Mo Yan, born on February 17, 1955, is a renowned Chinese author. He is the winner of the Nobel Prize for Literature in 2012. Mo is best known in the West for two of his novels which were the basis of the film Red Sorghum. He was appointed a deputy chairman of the quasi-official Chinese Writers' Association in November 2011.
Mo Yan's Nobel Prize for literature was hailed by the public as a sign that contemporary Chinese literature has finally won global recognition, even as several cultural critics questioned the value of his work.Friday, 12 October, 2012, 7:30am
Mo Yan has come far from Gaomi, where he was born to a farming family in the early days of communist rule, but his writing has never left.12 Oct 2012 - 7:55pm
Author Mo Yan made history yesterday by becoming the first Chinese national to win the Nobel Prize for literature.
Although mainland-born Gao Xingjian won the literature prize 12 years ago, he was by then a French citizen, after moving to France in 1987.12 Oct 2012 - 4:28pm 1 comment
Chinese author Mo Yan said he was delighted at winning this year’s Nobel prize for literature on Thursday, which will inspire him to “strive harder” in his writing.12 Oct 2012 - 7:36am
Mo Yan has focused an unflinching eye on the darkness of 20th-century Chinese society in a prolific writing career that landed him the Nobel prize for literature.11 Oct 2012 - 9:08pm
Mo Yan, one of China’s leading writers of the past half-century, on Thursday won the Nobel Literature Prize for his writing that mixes folk tales, history and the contemporary.13 Oct 2012 - 8:54am
With just hours to go before the Nobel Literature Prize laureate is announced in Stockholm, speculation has hit fever pitch with Canada’s Alice Munro and Japan’s Haruki Murakami often cited as possible winners.
Short story writer Munro is a favourite in Sweden’s literary circles, while the Japanese novelist is preferred by bookmakers.29 Aug 2013 - 4:13am
Critically acclaimed for his work and faulted for his tolerance of government censors, Chinese author Mo Yan has suddenly found himself at the centre of a media frenzy over his prospects of winning the Nobel Prize.10 Oct 2012 - 4:30am
Critically acclaimed Chinese author Mo Yan has suddenly found himself at the centre of a media frenzy over his prospects of winning the Nobel Prize.9 Oct 2012 - 10:25pm

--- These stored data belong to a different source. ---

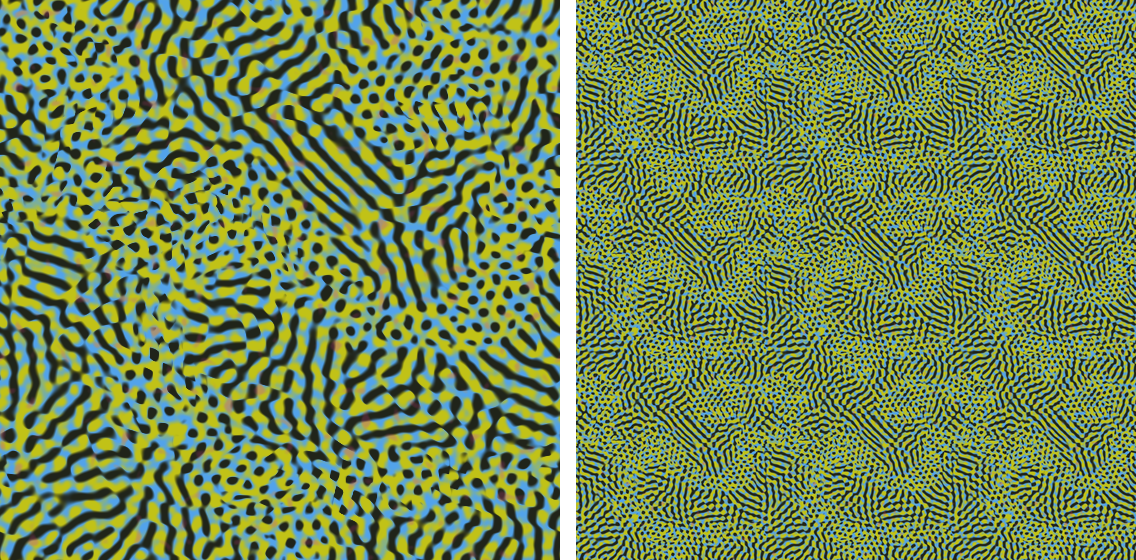
Left, the tile; right, the same tile 3 across and 3 down.
Reproduce this pattern procedurally as a Shadertoy shader.

```glsl
// Tiling labyrinth of dark stripes and dots on yellow ground with blue, soft-edged patches.

const float TAU = 6.28318;
const float CELLS = 10.0;          // wave packets per canvas side
const float STRIPE_FREQ = 28.0;    // stripes per canvas side
const float DOT_FREQ = 37.0;       // dot rows per canvas side

const vec3 YELLOW = vec3(0.755, 0.76, 0.09);
const vec3 BLUE   = vec3(0.32, 0.64, 0.92);
const vec3 SALMON = vec3(0.74, 0.56, 0.36);
const vec3 INK    = vec3(0.125, 0.14, 0.10);
const vec3 PLUM   = vec3(0.29, 0.16, 0.20);

vec2 hash2(vec2 cell, float seed) {
    vec3 q = fract(cell.xyx * vec3(0.1031, 0.1030, 0.0973) + seed * 0.137);
    q += dot(q, q.yzx + 33.33);
    return fract((q.xx + q.yz) * q.zy);
}

// Slope contribution of one lattice corner, wrapped to the period
float corner(vec2 cell, vec2 offset, float period, float seed) {
    float angle = TAU * hash2(mod(cell, period), seed).x;
    return dot(vec2(cos(angle), sin(angle)), offset);
}

// Gradient noise that repeats over the unit square
float gradientNoise(vec2 uv, float period, float seed) {
    vec2 p = uv * period + 0.37 * seed;
    vec2 i = floor(p), f = p - i;
    vec2 u = f * f * f * (f * (f * 6.0 - 15.0) + 10.0);
    vec2 e = vec2(0.0, 1.0);
    float low  = mix(corner(i, f, period, seed),
                     corner(i + e.yx, f - e.yx, period, seed), u.x);
    float high = mix(corner(i + e.xy, f - e.xy, period, seed),
                     corner(i + e.yy, f - e.yy, period, seed), u.x);
    return mix(low, high, u.y);
}

// Local stripe direction
float directionAngle(vec2 uv) {
    return 3.6 * gradientNoise(uv, 3.0, 1.0) + 2.2 * gradientNoise(uv, 5.0, 2.0);
}

// 0 where stripes rule, 1 where dots rule
float dotShare(vec2 uv) {
    return smoothstep(-0.03, 0.17, gradientNoise(uv, 4.0, 3.0));
}

vec2 wave(vec2 offset, float angle, float freq, float phase) {
    float t = TAU * (freq * dot(offset, vec2(cos(angle), sin(angle))) + phase);
    return vec2(cos(t), sin(t));
}

// Evens out the strength of a wave but lets it fade where packets cancel
vec2 softNormalize(vec2 z) {
    return z / sqrt(dot(z, z) + 0.12);
}

// Height of the dark figure: overlapping wave packets that follow the direction field
float figureHeight(vec2 uv) {
    vec2 home = floor(uv * CELLS);
    vec2 first = vec2(0.0), second = vec2(0.0);
    for (int y = -2; y <= 2; y++) {
        for (int x = -2; x <= 2; x++) {
            vec2 cell = home + vec2(x, y);
            vec2 id = mod(cell, CELLS);
            vec2 center = (cell + 0.25 + 0.5 * hash2(id, 4.0)) / CELLS;
            vec2 offset = uv - center;
            float reach = dot(offset, offset) * CELLS * CELLS / 3.06;
            if (reach >= 1.0) continue;
            float weight = pow(1.0 - reach, 3.0);
            vec2 phase = hash2(id, 5.0);
            float angle = directionAngle(center);
            float freq = mix(STRIPE_FREQ, DOT_FREQ, dotShare(center));
            first  += weight * wave(offset, angle, freq, phase.x);
            second += weight * wave(offset, angle + TAU / 3.0, freq, phase.y);
        }
    }
    first = softNormalize(first);
    second = softNormalize(second);
    // The third wave closes the triangle, so the crests meet in dots
    float third = first.x * second.x - first.y * second.y;
    float stripes = first.x - 0.42;
    float dots = 0.6 * (first.x + second.x + third - 0.9);
    return mix(stripes, dots, dotShare(uv));
}

vec3 patternColor(vec2 uv) {
    float height = figureHeight(uv) + 0.4 * gradientNoise(uv, 43.0, 6.0);
    float dark = smoothstep(-0.65, 0.4, height);

    // Blue patches, somewhat denser beside the dark figure
    float nearness = smoothstep(-1.4, -0.1, height);
    float patches = 1.35 * gradientNoise(uv, 47.0, 7.0);
    float blue = smoothstep(-0.3, 0.5, patches + 0.38 * (nearness - 0.4));

    // Rare warm flecks tint both ground and figure
    float fleck = smoothstep(0.3, 0.55, gradientNoise(uv, 37.0, 9.0));
    vec3 ground = mix(mix(YELLOW, BLUE, blue), SALMON, 0.8 * fleck);
    vec3 figure = mix(INK, PLUM, fleck);
    return mix(ground, figure, dark);
}

void mainImage(out vec4 fragColor, in vec2 fragCoord) {
    vec2 uv = fragCoord / iResolution.xy;
    fragColor = vec4(patternColor(uv), 1.0);
}
```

Writers, activists and many readers reject the idea that Mo Yan might win, saying his career has been tainted by censorship8 Oct 2012 - 8:30am